It becomes a waiting game. The Buccaneers can hope to get something for McCoy in a trade, which presumably would include the defensive tackle accepting in advance a reworked contract.

It gets complicated if the Bucs carry McCoy into training camp trying to ride out the possibility of a trade. If no swap is done, they would either have to find a way to fit him into a near-impossible budget, or release him while getting nothing in return, at which point he would become a free agent.

It is clear the Browns are interested in McCoy. It is clear they think they have a chance.

It is less clear what course they are following to get him, and whether they believe he could be secured as a free agent.

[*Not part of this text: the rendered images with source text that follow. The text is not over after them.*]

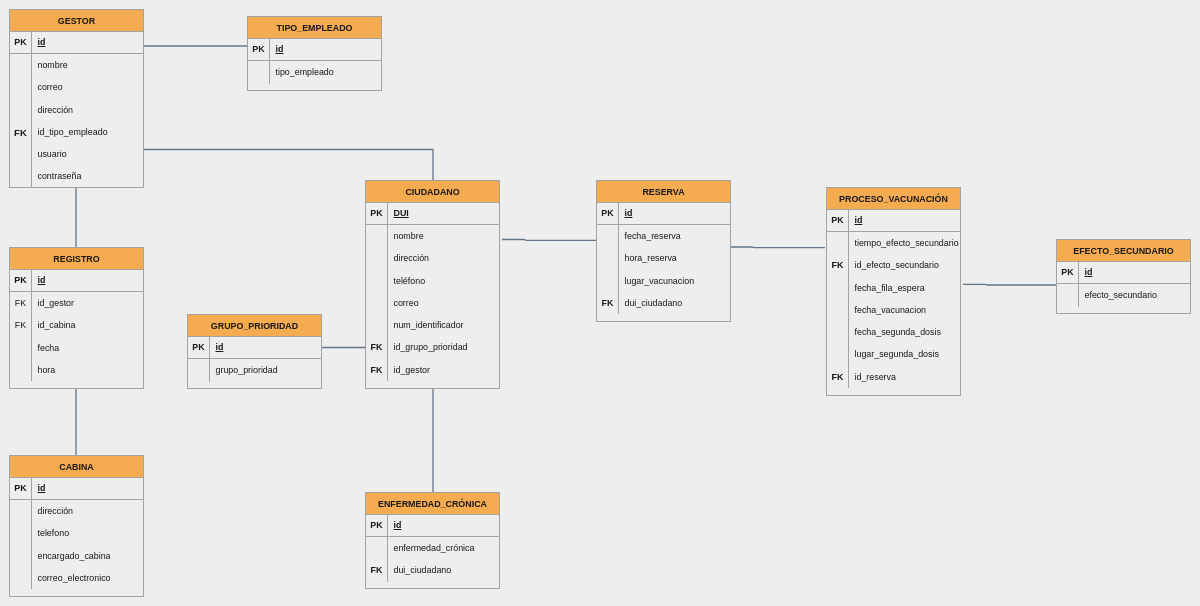
<!DOCTYPE html>
<html lang="es">
<head>
<meta charset="utf-8">
<title>Diagrama entidad-relación: vacunación</title>
<style>
:root {
  --paper: #eeeeee;
  --header: #f5ab50;
  --line: #a3a3a3;
  --link: #647687;
  --ink: #1a1a1a;
  --row: 22.3px;
}
* { box-sizing: border-box; margin: 0; padding: 0; }
html, body { width: 1200px; height: 606px; overflow: hidden; background: var(--paper); }
.diagram {
  position: relative;
  width: 1200px;
  height: 606px;
  color: var(--ink);
  font: 8.9px/1 "Liberation Sans", Arial, sans-serif;
}
.links { position: absolute; inset: 0; }
.links polyline { fill: none; stroke: var(--link); stroke-width: 1.3; }
.entity {
  position: absolute;
  left: var(--x);
  top: var(--y);
  width: 135px;
  height: var(--h);
  border: 1px solid var(--line);
}
.entity h2 {
  display: flex;
  align-items: center;
  justify-content: center;
  height: 22px;
  padding-top: 1px;
  border-bottom: 1px solid var(--line);
  background: var(--header);
  font-size: 8.9px;
  font-weight: 700;
  white-space: nowrap;
}
.entity ul { list-style: none; }
.entity li {
  display: grid;
  grid-template-columns: 22px 1fr;
  height: var(--row);
  white-space: nowrap;
}
.entity li > * { display: flex; align-items: center; }
.entity b, .entity i { justify-content: center; border-right: 1px solid var(--line); }
.entity i { font-style: normal; }
.entity span { padding-left: 5.5px; }
.entity .primary { border-bottom: 1px solid var(--line); }
.entity .primary span { font-weight: 700; text-decoration: underline; }
.entity .large { font-size: 9.6px; }
</style>
</head>
<body>
<main class="diagram">
  <svg class="links" width="1200" height="606" viewBox="0 0 1200 606" aria-hidden="true">
    <polyline points="143,46 247,46"/>
    <polyline points="143,149.5 433,149.5 433,180"/>
    <polyline points="76,188 76,247"/>
    <polyline points="76,388 76,455"/>
    <polyline points="321,347.5 366,347.5"/>
    <polyline points="433,388 433,492"/>
    <polyline points="502,239.5 524,239.5 526,240.4 596,240.4"/>
    <polyline points="730,247 752,247 754,247.7 825,247.7"/>
    <polyline points="963,284.3 985,284.3 987,285 1057,285"/>
  </svg>

  <section class="entity" style="--x:9px;--y:9px;--h:179px">
    <h2>GESTOR</h2>
    <ul>
      <li class="primary"><b>PK</b><span>id</span></li>
      <li><b></b><span>nombre</span></li>
      <li><b></b><span>correo</span></li>
      <li><b></b><span>dirección</span></li>
      <li><b class="large">FK</b><span>id_tipo_empleado</span></li>
      <li><b></b><span>usuario</span></li>
      <li><b></b><span>contraseña</span></li>
    </ul>
  </section>

  <section class="entity" style="--x:247px;--y:16px;--h:75px">
    <h2>TIPO_EMPLEADO</h2>
    <ul>
      <li class="primary"><b>PK</b><span>id</span></li>
      <li><b></b><span>tipo_empleado</span></li>
    </ul>
  </section>

  <section class="entity" style="--x:9px;--y:247px;--h:142px">
    <h2>REGISTRO</h2>
    <ul>
      <li class="primary"><b>PK</b><span>id</span></li>
      <li><i>FK</i><span>id_gestor</span></li>
      <li><i>FK</i><span>id_cabina</span></li>
      <li><b></b><span>fecha</span></li>
      <li><b></b><span>hora</span></li>
    </ul>
  </section>

  <section class="entity" style="--x:9px;--y:455px;--h:142px">
    <h2>CABINA</h2>
    <ul>
      <li class="primary"><b>PK</b><span>id</span></li>
      <li><b></b><span>dirección</span></li>
      <li><b></b><span>telefono</span></li>
      <li><b></b><span>encargado_cabina</span></li>
      <li><b></b><span>correo_electronico</span></li>
    </ul>
  </section>

  <section class="entity" style="--x:187px;--y:314px;--h:75px">
    <h2>GRUPO_PRIORIDAD</h2>
    <ul>
      <li class="primary"><b>PK</b><span>id</span></li>
      <li><b></b><span>grupo_prioridad</span></li>
    </ul>
  </section>

  <section class="entity" style="--x:365px;--y:180px;--h:209px">
    <h2>CIUDADANO</h2>
    <ul>
      <li class="primary"><b>PK</b><span>DUI</span></li>
      <li><b></b><span>nombre</span></li>
      <li><b></b><span>dirección</span></li>
      <li><b></b><span>teléfono</span></li>
      <li><b></b><span>correo</span></li>
      <li><b></b><span>num_identificador</span></li>
      <li><b>FK</b><span>id_grupo_prioridad</span></li>
      <li><b>FK</b><span>id_gestor</span></li>
    </ul>
  </section>

  <section class="entity" style="--x:596px;--y:180px;--h:142px">
    <h2>RESERVA</h2>
    <ul>
      <li class="primary"><b>PK</b><span>id</span></li>
      <li><b></b><span>fecha_reserva</span></li>
      <li><b></b><span>hora_reserva</span></li>
      <li><b></b><span>lugar_vacunacion</span></li>
      <li><b>FK</b><span>dui_ciudadano</span></li>
    </ul>
  </section>

  <section class="entity" style="--x:826px;--y:187px;--h:209px">
    <h2>PROCESO_VACUNACIÓN</h2>
    <ul>
      <li class="primary"><b>PK</b><span>id</span></li>
      <li><b></b><span>tiempo_efecto_secundario</span></li>
      <li><b>FK</b><span>id_efecto_secundario</span></li>
      <li><b></b><span>fecha_fila_espera</span></li>
      <li><b></b><span>fecha_vacunacion</span></li>
      <li><b></b><span>fecha_segunda_dosis</span></li>
      <li><b></b><span>lugar_segunda_dosis</span></li>
      <li><b>FK</b><span>id_reserva</span></li>
    </ul>
  </section>

  <section class="entity" style="--x:1056px;--y:239px;--h:75px">
    <h2>EFECTO_SECUNDARIO</h2>
    <ul>
      <li class="primary"><b>PK</b><span>id</span></li>
      <li><b></b><span>efecto_secundario</span></li>
    </ul>
  </section>

  <section class="entity" style="--x:365px;--y:492px;--h:97px">
    <h2>ENFERMEDAD_CRÓNICA</h2>
    <ul>
      <li class="primary"><b>PK</b><span>id</span></li>
      <li><b></b><span>enfermedad_crónica</span></li>
      <li><b>FK</b><span>dui_ciudadano</span></li>
    </ul>
  </section>
</main>
</body>
</html>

The Buccaneers are weak at running back, and the Browns might deem Duke Johnson somewhat expendable, but that is a dicey situation for the Browns, who need help behind Nick Chubb while Kareem Hunt serves an eight-game suspension.

Recently, Joe Thomas joined the Browns' in-house radio show to talk about McCoy. Thomas was all for acquiring him if there is a reasonable way to do it. The 10-time Pro Bowl left tackle said he knows McCoy “well,” seeing him as an exemplary leader who can still play.

McCoy, who won't turn 32 until February, played college ball for Baker Mayfield's alma mater, Oklahoma, for a head coach, Bob Stoops, who grew up in Northeast Ohio.

Like Thomas, McCoy was a No. 3 overall draft pick. He has spent his entire nine-year career with the Bucs, with individual success galore but meager results from a team perspective. With him, starting in 2010, the Buccaneers have gone 10-6, 4-12, 7-9, 4-12, 2-14, 6-10, 9-7, 5-11 and 5-11. They have not been to the playoffs.

Dorsey's work as GM has changed the Browns' narrative.

While viewing a McCoy acquisition as realistic, the Browns are planning to make do with what they have, if they have to. And what they have already is part of the newfound optimism.

If McCoy is added, he would be part of a potential super line.

Butch Davis, a former defensive lineman and defensive line coach, tried to make the defensive line the Browns' strength in the early 2000s when he was their coach.

Davis' attempts and what Dorsey is trying bear comparing.

The 2019 Browns have 2017 No. 1 overall pick Myles Garrett at defensive end. He is coming off a 12.5-sack, Pro Bowl year. Davis had a No. 1 overall pick at end, but Courtney Brown was plagued by injuries and had only 12.5 sacks combined in four seasons under Davis.

The 2019 Browns' other end is trade acquisition Olivier Vernon, who filled in for Khalil Mack as an injury replacement in the most recent Pro Bowl. In 2002, Davis' second season, he brought in end Kenard Lang, who had been a No. 17 overall draft pick in 1997. Lang never got to a Pro Bowl.

Davis drafted one of his defensive tackles, Gerard Warren, at No. 3 overall in 2001. Warren had a long career but never turned into the impact player who convinced Davis not to bother drafting LaDainian Tomlinson. Davis inherited the other defensive tackle, Orpheus Roye, who stands as one of the Browns' better expansion-era players.

In Davis' final, ill-fated season of 2004, he acquired end Ebenezer Ekuban, who had been a first-round pick by the Dallas Cowboys in 1999. He never went to a Pro Bowl, and the defensive line as a whole never became what Davis imagined.

The 2019 Browns' top defensive tackles are free agency pick-up Sheldon Richardson, a former No. 13 overall draft pick who has been to a Pro Bowl, and third-year Brown Larry Ogunjobi, one of the draft picks the Sashi Brown regime appears to have gotten right.

Lump together what the '19 team already has, and it looks like a rather nice collection.

But depth is an issue. Keeping high-level players on the field becomes even more of an issue if there is an injury.

The Browns remain in good salary-cap shape and can afford to pay McCoy reasonable market value. But they wouldn't just be adding him. The thought would be to juice up the synergy of the entire group.

And they are thinking about it. Still.